DATA UNDER STUDY:
● ● ● ●

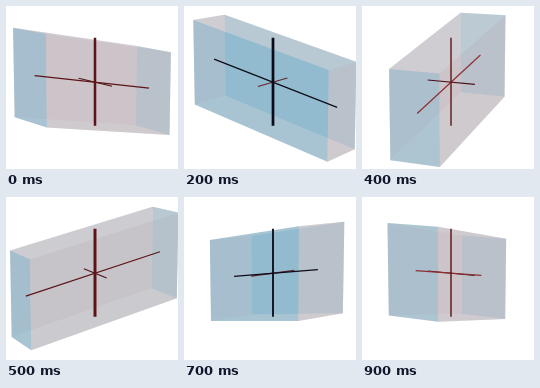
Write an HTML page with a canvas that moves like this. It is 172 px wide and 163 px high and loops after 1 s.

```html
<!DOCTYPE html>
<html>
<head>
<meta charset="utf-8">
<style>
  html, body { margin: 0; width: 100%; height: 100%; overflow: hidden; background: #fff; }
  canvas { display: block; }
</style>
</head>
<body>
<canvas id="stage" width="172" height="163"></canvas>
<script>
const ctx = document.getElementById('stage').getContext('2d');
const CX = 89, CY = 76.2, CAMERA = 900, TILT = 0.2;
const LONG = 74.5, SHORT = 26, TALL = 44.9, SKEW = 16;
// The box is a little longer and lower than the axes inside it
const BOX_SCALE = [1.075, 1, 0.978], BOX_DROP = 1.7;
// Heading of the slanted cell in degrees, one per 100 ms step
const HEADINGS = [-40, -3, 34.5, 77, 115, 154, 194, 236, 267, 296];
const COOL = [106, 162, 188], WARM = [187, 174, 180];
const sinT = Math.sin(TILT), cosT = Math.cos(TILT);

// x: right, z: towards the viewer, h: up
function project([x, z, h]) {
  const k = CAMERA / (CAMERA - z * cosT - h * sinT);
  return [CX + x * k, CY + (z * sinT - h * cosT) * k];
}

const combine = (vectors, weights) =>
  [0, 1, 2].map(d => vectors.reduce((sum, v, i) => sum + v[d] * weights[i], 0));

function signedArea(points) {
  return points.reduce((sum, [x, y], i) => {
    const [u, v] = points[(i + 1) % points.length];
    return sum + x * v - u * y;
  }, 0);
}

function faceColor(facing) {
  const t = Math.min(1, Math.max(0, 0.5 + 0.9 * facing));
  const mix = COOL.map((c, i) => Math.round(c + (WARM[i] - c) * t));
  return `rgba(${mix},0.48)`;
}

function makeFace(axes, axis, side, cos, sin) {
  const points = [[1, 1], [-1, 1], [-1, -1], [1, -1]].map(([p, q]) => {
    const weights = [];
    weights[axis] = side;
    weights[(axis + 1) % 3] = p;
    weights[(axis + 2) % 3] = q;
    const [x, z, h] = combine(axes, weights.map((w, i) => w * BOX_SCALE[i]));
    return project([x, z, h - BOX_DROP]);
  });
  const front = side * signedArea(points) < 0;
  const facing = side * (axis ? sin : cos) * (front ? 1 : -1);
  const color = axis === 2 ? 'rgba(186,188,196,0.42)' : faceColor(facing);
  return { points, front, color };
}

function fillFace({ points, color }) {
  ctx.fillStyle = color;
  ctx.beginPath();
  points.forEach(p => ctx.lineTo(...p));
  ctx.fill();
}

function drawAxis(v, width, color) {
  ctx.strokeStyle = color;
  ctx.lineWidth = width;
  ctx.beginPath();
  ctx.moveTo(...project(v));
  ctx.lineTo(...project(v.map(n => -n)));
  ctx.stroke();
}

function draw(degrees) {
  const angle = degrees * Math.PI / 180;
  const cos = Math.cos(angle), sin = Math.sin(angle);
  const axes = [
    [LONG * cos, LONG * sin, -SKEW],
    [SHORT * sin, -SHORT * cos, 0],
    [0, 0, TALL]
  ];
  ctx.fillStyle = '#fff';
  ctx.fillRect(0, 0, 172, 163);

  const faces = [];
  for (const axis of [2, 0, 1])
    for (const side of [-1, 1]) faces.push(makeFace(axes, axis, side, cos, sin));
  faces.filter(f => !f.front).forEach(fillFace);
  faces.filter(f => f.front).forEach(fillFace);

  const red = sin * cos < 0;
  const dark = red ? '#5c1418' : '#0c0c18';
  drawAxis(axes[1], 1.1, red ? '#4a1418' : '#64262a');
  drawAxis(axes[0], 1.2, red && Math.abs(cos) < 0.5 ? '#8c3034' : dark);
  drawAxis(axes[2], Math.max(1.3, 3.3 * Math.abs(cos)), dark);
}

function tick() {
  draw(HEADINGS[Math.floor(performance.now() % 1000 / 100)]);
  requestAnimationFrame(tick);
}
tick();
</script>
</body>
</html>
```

● ● ● ●

TASK PROMPT: Repeat the entries faithfully. Any picture gets left out.

RESPONSE:
Write an HTML page with a canvas that moves like this. It is 172 px wide and 163 px high and loops after 1 s.

```html
<!DOCTYPE html>
<html>
<head>
<meta charset="utf-8">
<style>
  html, body { margin: 0; width: 100%; height: 100%; overflow: hidden; background: #fff; }
  canvas { display: block; }
</style>
</head>
<body>
<canvas id="stage" width="172" height="163"></canvas>
<script>
const ctx = document.getElementById('stage').getContext('2d');
const CX = 89, CY = 76.2, CAMERA = 900, TILT = 0.2;
const LONG = 74.5, SHORT = 26, TALL = 44.9, SKEW = 16;
// The box is a little longer and lower than the axes inside it
const BOX_SCALE = [1.075, 1, 0.978], BOX_DROP = 1.7;
// Heading of the slanted cell in degrees, one per 100 ms step
const HEADINGS = [-40, -3, 34.5, 77, 115, 154, 194, 236, 267, 296];
const COOL = [106, 162, 188], WARM = [187, 174, 180];
const sinT = Math.sin(TILT), cosT = Math.cos(TILT);

// x: right, z: towards the viewer, h: up
function project([x, z, h]) {
  const k = CAMERA / (CAMERA - z * cosT - h * sinT);
  return [CX + x * k, CY + (z * sinT - h * cosT) * k];
}

const combine = (vectors, weights) =>
  [0, 1, 2].map(d => vectors.reduce((sum, v, i) => sum + v[d] * weights[i], 0));

function signedArea(points) {
  return points.reduce((sum, [x, y], i) => {
    const [u, v] = points[(i + 1) % points.length];
    return sum + x * v - u * y;
  }, 0);
}

function faceColor(facing) {
  const t = Math.min(1, Math.max(0, 0.5 + 0.9 * facing));
  const mix = COOL.map((c, i) => Math.round(c + (WARM[i] - c) * t));
  return `rgba(${mix},0.48)`;
}

function makeFace(axes, axis, side, cos, sin) {
  const points = [[1, 1], [-1, 1], [-1, -1], [1, -1]].map(([p, q]) => {
    const weights = [];
    weights[axis] = side;
    weights[(axis + 1) % 3] = p;
    weights[(axis + 2) % 3] = q;
    const [x, z, h] = combine(axes, weights.map((w, i) => w * BOX_SCALE[i]));
    return project([x, z, h - BOX_DROP]);
  });
  const front = side * signedArea(points) < 0;
  const facing = side * (axis ? sin : cos) * (front ? 1 : -1);
  const color = axis === 2 ? 'rgba(186,188,196,0.42)' : faceColor(facing);
  return { points, front, color };
}

function fillFace({ points, color }) {
  ctx.fillStyle = color;
  ctx.beginPath();
  points.forEach(p => ctx.lineTo(...p));
  ctx.fill();
}

function drawAxis(v, width, color) {
  ctx.strokeStyle = color;
  ctx.lineWidth = width;
  ctx.beginPath();
  ctx.moveTo(...project(v));
  ctx.lineTo(...project(v.map(n => -n)));
  ctx.stroke();
}

function draw(degrees) {
  const angle = degrees * Math.PI / 180;
  const cos = Math.cos(angle), sin = Math.sin(angle);
  const axes = [
    [LONG * cos, LONG * sin, -SKEW],
    [SHORT * sin, -SHORT * cos, 0],
    [0, 0, TALL]
  ];
  ctx.fillStyle = '#fff';
  ctx.fillRect(0, 0, 172, 163);

  const faces = [];
  for (const axis of [2, 0, 1])
    for (const side of [-1, 1]) faces.push(makeFace(axes, axis, side, cos, sin));
  faces.filter(f => !f.front).forEach(fillFace);
  faces.filter(f => f.front).forEach(fillFace);

  const red = sin * cos < 0;
  const dark = red ? '#5c1418' : '#0c0c18';
  drawAxis(axes[1], 1.1, red ? '#4a1418' : '#64262a');
  drawAxis(axes[0], 1.2, red && Math.abs(cos) < 0.5 ? '#8c3034' : dark);
  drawAxis(axes[2], Math.max(1.3, 3.3 * Math.abs(cos)), dark);
}

function tick() {
  draw(HEADINGS[Math.floor(performance.now() % 1000 / 100)]);
  requestAnimationFrame(tick);
}
tick();
</script>
</body>
</html>
```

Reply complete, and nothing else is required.